■ AIM OF THE EXERCISE: Take every line of the material below that includes the string "stop" and copy it out.

+++ MATERIAL PROVIDED +++

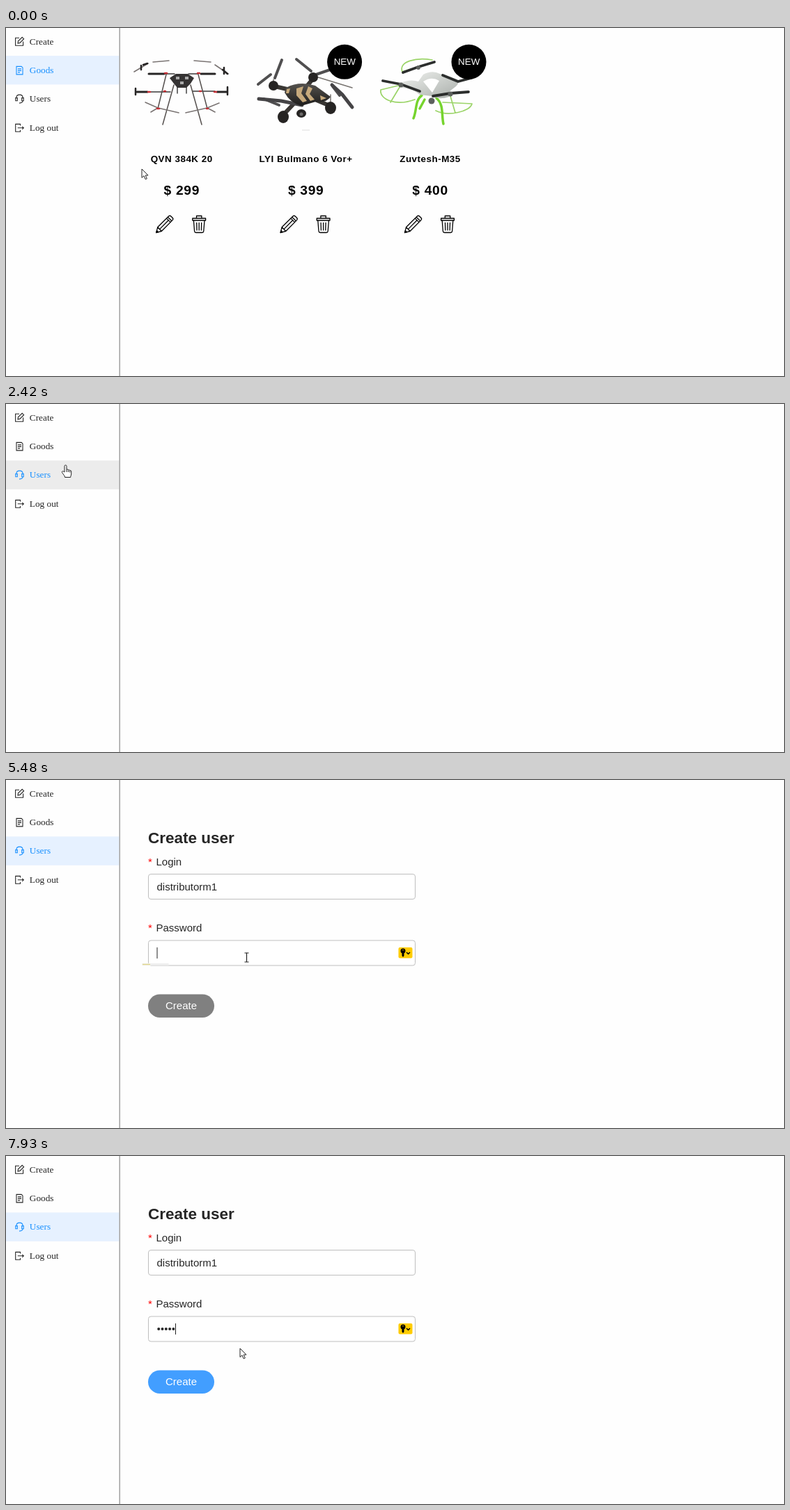
An HTML page for the animation above (8000 ms loop, 1117 by 501 pixels).

```html
<!DOCTYPE html>
<html lang="en">
<head>
<meta charset="utf-8">
<title>Shop admin</title>
<style>
  html, body { margin: 0; width: 100%; height: 100%; overflow: hidden; background: #fefefe; }
  svg.stage { display: block; width: 100%; height: 100%; }
  text { font-family: "Liberation Sans", Arial, sans-serif; fill: #262626; white-space: pre; }
  .menu text { font: 13.3px "Liberation Serif", "Times New Roman", serif; fill: currentColor; }
  .icon { fill: none; stroke: currentColor; stroke-width: 1.1; }
  .name { font-size: 13.4px; font-weight: 700; letter-spacing: .52px; text-anchor: middle; fill: #000; }
  .price { font-size: 19.2px; font-weight: 700; letter-spacing: .7px; text-anchor: middle; fill: #000; }
  .new { font-size: 13.4px; text-anchor: middle; fill: #fff; }
  .label { font-size: 15px; }
  .title { font-size: 22.5px; font-weight: 700; }
  .star, .error text { fill: #f00; }
  .error text { font-size: 13.25px; }
  .field { fill: #fff; stroke: #bfbfbf; }
  .tool { fill: none; stroke: #000; stroke-width: 1.3; stroke-linejoin: round; stroke-linecap: round; }
  .line { fill: none; stroke-linecap: round; }
</style>
</head>
<body>
<svg class="stage" viewBox="0 0 1117 501">
  <defs>
    <g id="pencil" class="tool">
      <path d="M.7 25.300 2.700 17.500 18.500 1.700q1.700-1.500 3.300 0l2.300 2.300q1.500 1.600 0 3.300L8.400 23.200zM2.700 17.500l5.700 5.700M15.500 4.700l5.600 5.600M17.300 2.900l5.600 5.600M5.600 20.300 18.300 7.500"/>
      <path d="M.7 25.300 1.600 22.300l2 2z" fill="#000"/>
    </g>
    <g id="trash" class="tool">
      <path d="M.8 4.500h18.800v3H.8zM6.500 4V1h7.400V4M2.400 7.800 3.600 23q.2 2 2 2h9.200q1.800 0 2-2L18 7.800M6.700 11l.3 10.500M10.200 11v10.500M13.700 11l-.3 10.500"/>
    </g>
    <linearGradient id="shell" x1="0" y1="0" x2="1" y2="1">
      <stop stop-color="#f0f2ef"/><stop offset="1" stop-color="#a9aeaa"/>
    </linearGradient>
    <linearGradient id="coal" x1="0" y1="0" x2="0" y2="1">
      <stop stop-color="#55524e"/><stop offset="1" stop-color="#1d1c1b"/>
    </linearGradient>
  </defs>

  <g id="goods">
    <g class="line">
      <path d="M228 66H242M262 66H276M206 92H236M268 91H300" stroke="#3a3838" stroke-width="1.500"/>
      <path d="M205 66H227M280 66H300M188 92H203M303 92H317" stroke="#262424" stroke-width="3"/>
      <path d="M230 67 218 116M276 67 289 116M241 82 225 139M265 82 281 139" stroke="#55504e" stroke-width="1.500"/>
      <path d="M246 84V94M259 84V94" stroke="#444" stroke-width="1.500"/>
      <path d="M184 63 204 51M211 49 234 47M270 47 294 49M300 53 319 66M200 107 218 115 248 122M258 122 289 115 306 108M218 115 208 121M289 115 300 121" stroke="#7a7473" stroke-width="1.600"/>
      <path d="M194 54V60M313 57V66M186 87V96M318 85V96M197 53 203 51M311 60 318 66" stroke="#262424" stroke-width="2.500"/>
      <path d="M228 65H231M275 65H278M204 92H207M299 92H302M227 91H229M278 91H280M217 116H220M288 116H290" stroke="#c62f35" stroke-width="2.500"/>
    </g>
    <path d="M235 72 244 66H261L270 72 265 80 259 86H246L241 80z" fill="#353333"/>
    <path d="M244 70h5v4h-5zM257 70h5v4h-5zM250 77h5v4h-5z" fill="#aaa"/>

    <g class="line">
      <path d="M386 84 412 90M430 86 440 74M401 122 416 106M446 104 465 112" stroke="#393633" stroke-width="6"/>
      <path d="M362 81 380 67M386 72 396 46M417 45 438 62M445 67 474 57M370 102 392 111M469 84 479 97" stroke="#504f50" stroke-width="4"/>
      <path d="M363 102 395 105 425 111M468 82 483 96 497 114" stroke="#454446" stroke-width="5"/>
      <path d="M445 70 497 86M384 74V83M466 96V110" stroke="#77736f" stroke-width="1.500"/>
    </g>
    <path d="M402 86Q421 76 444 83L466 99Q460 108 445 106L424 112Q408 108 400 93z" fill="url(#coal)"/>
    <path d="M417 87 427 84 424 94 432 105 426 107 417 97zM434 84 440 87 436 95 443 103 437 105 430 95zM403 88 408 87 406 94 402 94zM451 97 460 101 452 104z" fill="#c6a97c"/>
    <g fill="#262423"><ellipse cx="384" cy="83" rx="7" ry="7"/><ellipse cx="441" cy="71" rx="7" ry="7"/><ellipse cx="398" cy="128" rx="8" ry="9"/><ellipse cx="466" cy="115" rx="8" ry="9"/><ellipse cx="424" cy="123" rx="7" ry="6"/></g>
    <circle cx="424" cy="124" r="2.500" fill="#6b6968"/>
    <path d="M425 147H436" stroke="#ddd"/>

    <g class="line" stroke="#9bd468">
      <path d="M538 89C536 103 560 113 587 103M538 89 567 82M552 107 567 82M569 63C563 48 589 42 612 46M569 63 592 56M617 119C635 128 667 120 669 109M627 107 669 109M645 122 638 98" stroke-width="1.700"/>
      <path d="M597 97C587 104 590 119 585 130M618 101C629 110 625 126 628 138M601 103 594 116" stroke="#76d42d" stroke-width="3.500"/>
    </g>
    <path d="M566 79Q581 73 592 77L599 67Q612 60 623 66L645 73Q653 78 646 84L637 91 636 99Q622 104 611 98L594 96Q584 87 568 86z" fill="url(#shell)"/>
    <path d="M599 77Q611 69 622 76L612 93z" fill="#fff"/>
    <path class="line" d="M541 76 567 81 594 91M570 64 592 56 615 49M613 98 638 94 664 92M627 68 649 77 668 72" stroke="#2c2e2d" stroke-width="3.800"/>
    <g fill="#5c605d"><circle cx="567" cy="82" r="3.500"/><circle cx="592" cy="57" r="3"/><circle cx="638" cy="95" r="3.500"/><circle cx="611" cy="105" r="4.500"/></g>
  </g>

  <g id="form">
    <text class="title" x="204" y="91">Create user</text>
    <text class="label" x="204" y="123"><tspan class="star">*</tspan><tspan x="215.500">Login</tspan></text>
    <rect class="field" x="204.500" y="135.500" width="383" height="36" rx="3.500"/>
    <text class="label" x="204" y="218"><tspan class="star">*</tspan><tspan x="215.500">Password</tspan></text>
    <rect class="field" x="204.500" y="231" width="383" height="36" rx="3.500"/>
    <text class="label" id="login" x="216.500" y="158.500"></text>
    <g id="dots" fill="#262626"></g>
    <g id="key">
      <rect x="563.500" y="241" width="20" height="15.500" rx="2" fill="#fc0"/>
      <circle cx="570" cy="246" r="3.500"/><path d="M568.500 248h3v5l-1.500 2-1.500-2z"/>
      <circle cx="570" cy="244.700" r=".8" fill="#fc0"/>
      <path d="m575 248 2.500 2.500L580 248" fill="none" stroke="#000" stroke-width="1.500"/>
    </g>
    <rect id="button" x="204" y="308.500" width="95" height="33.500" rx="16.750"/>
    <text class="label" x="229" y="330" style="fill:#fff">Create</text>
    <g class="error" id="error">
      <text x="212.500" y="288">* The password must be at least 3 characters and no more than</text>
      <text x="212.500" y="303">16</text>
    </g>
    <g id="panel">
      <rect id="sheet" x="196" y="264.500" fill="#fdfdfd" stroke="#eee"/>
      <path d="M196 265.500h11" stroke="#e2d88e" stroke-width="1.500"/>
      <path d="M207 265.500h26" stroke="#eee" stroke-width="3"/>
    </g>
    <path id="caret" stroke="#222"/>
  </g>

  <g class="menu" id="menu"></g>
  <path d="M163.200 0V501" stroke="#999" stroke-width="1.400"/>

  <g id="cursor" stroke="#222">
    <path id="arrow" d="M0 0V12.500L3 9.800 5.200 14.800 7.300 13.900 5.200 9.100H9z" fill="#fff"/>
    <path id="hand" d="M-2 10V1.500a1.500 1.500 0 0 1 3 0V6.500c1-.8 2-.5 2.400.5 1-.6 2-.2 2.300.8 1.200-.5 2 0 2 1.200V13c0 1.500-1 2.500-1 4.500H-1.500C-1.500 15-3.500 14-5.500 10.500c-.6-1.200.6-2.400 2-1.400zM1 6.500V10M3.400 7.300V10M5.700 8V10.500" fill="#fff"/>
    <path id="beam" d="M-3-6.500H-.5L0-6 .5-6.500H3M0-6V6M-3 6.500H-.5L0 6 .5 6.500H3" fill="none" stroke-width="1.200"/>
  </g>
</svg>
<script>
const LOOP = 8000;
const $ = id => document.getElementById(id);
const show = (id, on) => { $(id).style.display = on ? '' : 'none'; };
// Last row whose start time has passed.
const stepAt = (rows, t) => rows.findLast(row => row[0] <= t);

const products = [
  ['QVN 384K 20', 299, false],
  ['LYI Bulmano 6 Vor+', 399, true],
  ['Zuvtesh-M35', 400, true],
];
$('goods').innerHTML += products.map(([name, price, isNew], i) => `
  <g transform="translate(${i * 178.4} 0)">
    <text class="name" x="252.2" y="193">${name}</text>
    <text class="price" x="252.3" y="239.5">$ ${price}</text>
    <use href="#pencil" x="215" y="269.3"/><use href="#trash" x="267" y="269.5"/>
    ${isNew ? '<circle cx="307.7" cy="48.8" r="25"/><text class="new" x="307.9" y="53">NEW</text>' : ''}
  </g>`).join('');

const items = [
  ['Create', 'M19 14.2H13.6V25.3H24.6V19.500M17 22 17.500 18.800 23.200 13.300 25.600 15.700 20 21.400z'],
  ['Goods', 'M15 14H22.200L24 15.800V25.500H15zM17 17.500H22M17 20H22M17 22.500H20'],
  ['Users', 'M14.8 18C14.800 11.800 24.200 11.800 24.200 18M15.500 17.800H13.800V22H16.300V17.800zM23.500 17.800H25.200V22H22.700V17.800zM24.200 22Q24 25 19 25.300'],
  ['Log out', 'M20.500 16.300V14.200H13.700V25H20.500V22.900M16.800 19.600H25.300M23.300 17.600 25.300 19.600 23.300 21.600'],
];
$('menu').innerHTML = items.map(([label, icon], i) => `
  <g transform="translate(0 ${i * 41.4})">
    <rect y="-1.4" width="162.5" height="41.4"/>
    <path class="icon" d="${icon}"/><text x="33.8" y="23.5">${label}</text>
  </g>`).join('');
const rows = [...$('menu').children];

// start, x, y, shape, hovered menu row
const pointer = [
  [0, 195, 203, 'arrow'], [150, 184, 188, 'arrow'], [290, 166, 166, 'arrow'],
  [430, 140, 140, 'hand', 3], [570, 121, 123, 'hand', 3], [710, 109, 113, 'hand', 2],
  [850, 104, 110, 'hand', 2], [1130, 104, 98, 'hand', 2], [1270, 104, 74, 'hand', 1],
  [1410, 105, 46, 'hand', 1], [1560, 104, 24, 'hand', 0], [1700, 101, 26, 'hand', 0],
  [1840, 98, 38, 'hand', 0], [1990, 92, 66, 'hand', 1], [2140, 86, 88, 'hand', 2],
  [2980, 85, 87, 'hand', 2], [3120, 115, 112, 'hand', 2], [3260, 168, 168, 'arrow'],
  [3410, 201, 233, 'arrow'], [3560, 218, 220, 'arrow'], [3690, 243, 199, 'arrow'],
  [3820, 272, 177, 'arrow'], [3950, 302, 163, 'beam'], [4080, 325, 155, 'beam'],
  [4210, 337, 152, 'beam'], [5200, 341, 178, 'arrow'], [5340, 344, 232, 'beam'],
  [5480, 345.5, 255.5, 'beam'], [5790, 342, 262, 'beam'], [5940, 337, 273, 'arrow'],
  [6090, 336, 277, 'arrow'],
];
const typed = [[0, 0], [4630, 2], [4770, 5], [4910, 8], [5050, 11], [5200, 13]];
const secret = [[0, 0], [6520, 1], [7070, 2], [7220, 3], [7500, 4], [7930, 5]];
const fade = [[0, 0], [2700, .3], [2840, .65], [2980, .88], [3120, .97], [3260, 1]];
const sheet = [[0, 0, 0], [5480, 37, 2], [5630, 380, 46], [5790, 394, 47], [6660, 0, 0]];
const login = 'distributorm1';

function drawMenu(t, hovered) {
  const selected = t < 2420 ? 1 : t >= 3260 ? 2 : -1;
  rows.forEach((row, i) => {
    row.style.color = i === selected || i === hovered ? '#1890ff' : '#262626';
    row.firstElementChild.setAttribute('fill',
      i === selected ? '#e6f1ff' : i === hovered ? '#ececec' : 'none');
  });
}

function drawForm(t) {
  const chars = stepAt(typed, t)[1];
  const dots = stepAt(secret, t)[1];
  const [, width, height] = stepAt(sheet, t);
  $('form').style.opacity = stepAt(fade, t)[1];
  $('login').textContent = login.slice(0, chars);
  $('dots').innerHTML = Array.from({ length: dots },
    (_, i) => `<circle cx="${219.2 + i * 5.3}" cy="249" r="2"/>`).join('');

  const inPassword = t >= 5480;
  const caretX = inPassword ? 217 + dots * 5.3 : 217 + $('login').getComputedTextLength();
  $('caret').setAttribute('d', `M${caretX} ${inPassword ? 241 : 145.5}v16`);
  show('caret', t >= 4480);
  show('key', inPassword);
  show('panel', width > 0);
  $('sheet').setAttribute('width', width);
  $('sheet').setAttribute('height', height);
  show('error', t >= 6800 && dots < 3);
  $('button').setAttribute('fill', dots < 3 ? '#808080' : '#429eff');
}

function draw(now) {
  const t = now % LOOP;
  const [, x, y, shape, hovered] = stepAt(pointer, t);
  show('goods', t < 2420);
  drawMenu(t, hovered);
  drawForm(t);
  ['arrow', 'hand', 'beam'].forEach(id => show(id, id === shape));
  $('cursor').setAttribute('transform', `translate(${x} ${y})`);
}

const start = performance.now();
function tick() {
  draw(performance.now() - start);
  requestAnimationFrame(tick);
}
tick();
</script>
</body>
</html>
```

+++

■ ANSWER BOX:
      <stop stop-color="#f0f2ef"/><stop offset="1" stop-color="#a9aeaa"/>
      <stop stop-color="#55524e"/><stop offset="1" stop-color="#1d1c1b"/>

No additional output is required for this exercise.